Part of the Blogging for Grasshoppers series

So you’re starting a blog.

Image: Vienze Ziction via Flickr, CC 2.0

Congrats! I know that’s a big step to take, and it can be frightening. You probably have all sorts of questions, like:

How will you keep it populated with good content?

Who’s going to pay attention?

And more.

Of course, knowing why you’re going to blog is a good thing, since it will guide you on content and so on.

But even if you’re using your blog literally as an online diary (and let’s not forget that’s how blogs originated), its name is something you want to be happy with.

Because it will probably stay with you for a long time, right?

Now that

it’s past the two year mark since this blog went live, here are some of the things I’ve learned, that I wanted to share with you.

1. What’s in a name?

Now that you’ve decided you’re going to start a blog, you have to figure out what to call it. At first I wanted to have “public relations” or “communication” in my blog’s title.

So I wrote down as many titles as I could think of using several permutations and combinations of those words.

But when I Googled for blogs dealing with these subjects, every single one of the ideas I had was already taken.

Guk. What to do?

I’ve always liked the phrase to “wax lyrical” about something. But it struck me as being a little presumptuous to declare that everything I wrote would be “lyrical.”

So I went with the opposite. It had a ring to it that I like, even though the title itself really doesn’t have anything to do with what I do.

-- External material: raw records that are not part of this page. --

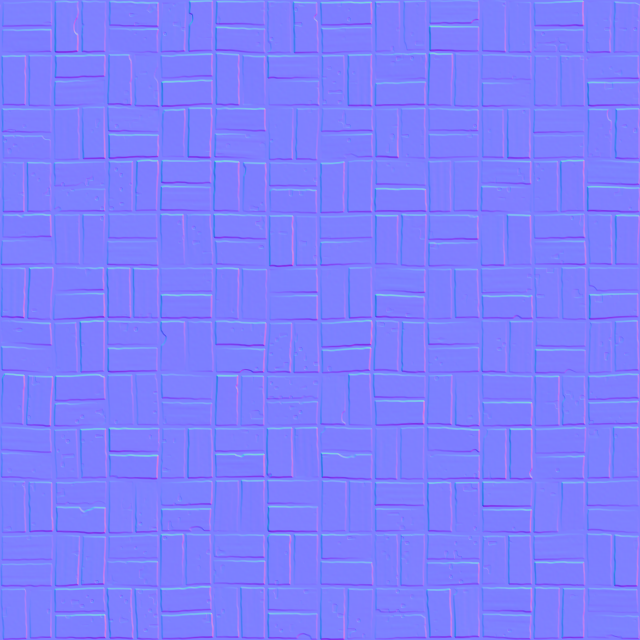
This texture map is drawn by a WebGL 2 fragment shader. Its source:

```glsl
#version 300 es
precision highp float;
// Tangent-space normal map of worn basket-weave brick paving.

uniform vec2 u_resolution;
out vec4 fragColor;

// All lengths are in cells; one cell holds a pair of bricks.
const float CELLS = 12.0;          // cells across and down
const float JOINT = 0.010;         // half width of the joint
const float SIZE_JITTER = 0.014;   // variation of brick size
const float SPLIT_JITTER = 0.05;   // variation of the line between a pair
const float CORNER = 0.035;        // corner radius
const float BEVEL = 0.040;         // width of the sloping edge
const float RELIEF_MIN = 0.006;    // lowest brick above the joint
const float RELIEF_MAX = 0.019;    // highest brick above the joint
const float WARP = 0.05;           // unevenness of the rows
const float ROUGHNESS = 0.016;     // raggedness of the outlines
const float TILT = 0.035;          // lean of single bricks
const float STREAK = 0.0028;       // depth of lengthwise streaks
const float GRAIN = 0.0007;        // fine surface grain
const float PIT_DEPTH = 0.004;     // depth of small pits
const float CHIP_SHARE = 0.22;     // share of chipped bricks
const float CHIP_RADIUS = 0.11;    // largest chip
const float SAMPLE_STEP = 0.011;   // smallest step for the slope
const vec2 LEAN = vec2(-0.012, 0.0);

vec4 hash4(vec2 p) {
  vec4 h = fract(p.xyxy * vec4(0.1031, 0.1030, 0.0973, 0.1099));
  h += dot(h, h.wzxy + 33.33);
  return fract((h.xxyz + h.yzzw) * h.zywx);
}

// Value noise that wraps after the given number of lattice steps.
float noise(vec2 p, float period) {
  vec2 i = floor(p), f = p - i;
  f = f * f * f * (f * (f * 6.0 - 15.0) + 10.0);
  vec2 a = mod(i, period), b = mod(i + 1.0, period);
  float low = mix(hash4(a).x, hash4(vec2(b.x, a.y)).x, f.x);
  float high = mix(hash4(vec2(a.x, b.y)).x, hash4(b).x, f.x);
  return mix(low, high, f.y);
}

float surfaceNoise(vec2 p, float frequency) {
  return noise(p * frequency, CELLS * frequency);
}

float roundedBox(vec2 p, vec2 halfSize, float radius) {
  vec2 d = abs(p) - halfSize + radius;
  return length(max(d, 0.0)) + min(max(d.x, d.y), 0.0) - radius;
}

float height(vec2 p) {
  // Uneven laying, then alternate upright and lying pairs.
  vec2 shift = vec2(surfaceNoise(p, 1.0), surfaceNoise(p + vec2(5.0, 3.0), 1.0));
  vec2 laid = p + WARP * (shift - 0.5);
  vec2 cell = floor(laid), q = laid - cell;
  cell = mod(cell, CELLS);
  if (mod(cell.x + cell.y, 2.0) < 0.5) q = q.yx;

  // Choose the brick of the pair; q.x runs along its length.
  float split = 0.5 + SPLIT_JITTER * (hash4(cell + 71.0).x - 0.5);
  float side = step(split, q.y);
  vec2 id = vec2(cell.x * 2.0 + side, cell.y);
  vec4 shape = hash4(id + 131.0), wear = hash4(id + 277.0);
  vec4 chip = hash4(id + 419.0);
  vec2 span = mix(vec2(0.0, split), vec2(split, 1.0), side);
  q -= vec2(0.5, 0.5 * (span.x + span.y));
  vec2 halfSize = vec2(0.5, 0.5 * (span.y - span.x)) - JOINT - SIZE_JITTER * shape.xy;

  // Ragged outline and bevel.
  float ragged = surfaceNoise(p, 9.0) - 0.5;
  float inside = -roundedBox(q, halfSize, CORNER) + ROUGHNESS * ragged;
  float body = smoothstep(0.0, BEVEL, inside);

  // Broken piece along one long edge, often at a corner.
  vec2 chipAt = halfSize * vec2(clamp(3.0 * chip.x - 1.5, -1.0, 1.0), sign(chip.y - 0.5));
  float radius = CHIP_RADIUS * mix(0.35, 1.0, chip.z);
  float chipEdge = length((q - chipAt) * vec2(0.8, 1.2)) - radius + 0.09 * ragged;
  float chipped = step(chip.w, CHIP_SHARE) * (1.0 - smoothstep(-0.02, 0.025, chipEdge));
  body *= 1.0 - 0.85 * chipped;

  // Worn top: tilt, streaks, grain and scattered pits.
  float top = mix(RELIEF_MIN, RELIEF_MAX, shape.z * shape.z);
  top += dot(q, wear.xy - 0.5) * TILT;
  vec2 streakAt = vec2(q.x * 1.6, q.y * 15.0) + floor(wear.zw * 60.0) + 20.0;
  top += STREAK * wear.z * wear.z * (noise(streakAt, 512.0) - 0.5);
  top += GRAIN * (surfaceNoise(p, 16.0) - 0.5);
  float pits = smoothstep(0.76, 0.95, surfaceNoise(p + 7.0, 11.0));
  top -= PIT_DEPTH * pits * smoothstep(0.55, 0.8, surfaceNoise(p, 2.0));
  return top * body;
}

void main() {
  vec2 p = CELLS * gl_FragCoord.xy / u_resolution;
  // The step spans at least one pixel, which smooths the edges.
  float e = max(SAMPLE_STEP, 0.5 * CELLS / min(u_resolution.x, u_resolution.y));
  vec2 slope = vec2(height(p + vec2(e, 0.0)) - height(p - vec2(e, 0.0)),
                    height(p + vec2(0.0, e)) - height(p - vec2(0.0, e))) / (2.0 * e);
  vec3 normal = normalize(vec3(LEAN - slope, 1.0));
  fragColor = vec4(0.5 + 0.5 * normal, 1.0);
}
```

But in a way, it has everything to do with what I do. Because I “wax unlyrical” every day when I’m working, writing, blogging, talking…

I wasn’t sure, though. I continued trying to come up with alternatives, but kept coming back to “Waxing UnLyrical.”

There was just something about it.

So I did what anyone sitting on a fence would do; I reached out to a couple of folks I trusted – Lisa Hoffmann, who had shown me great kindness on Twitter though I hadn’t met her IRL at the time, and Robin Lane, a dear friend of mine IRL.

They both loved it, and one of them told me that if I didn’t use that name, she was going to.

Nothing like an ultimatum to get you going.

So Waxing UnLyrical came into being.

And you know what? People like it. It stands out, even if it’s a bit of a tongue-twister at first.

Yes, in the beginning I got tons of hair removal spam. C’est la vie.

2. Once you’ve named your blog, purchase the logical domain name, if it’s available.

In this case, for example, it’s Waxing UnLyrical [dot] com.

Certainly, there are free options to hosting, whether you’re using Blogger or WordPress, but there is nothing like owning your own space and name on the Web.

It makes you look more professional, and will save you a ton of hassle if, down the road, you decide to move to a self-hosted blog.

People like Seth Godin don’t have to care about this. But you and I do.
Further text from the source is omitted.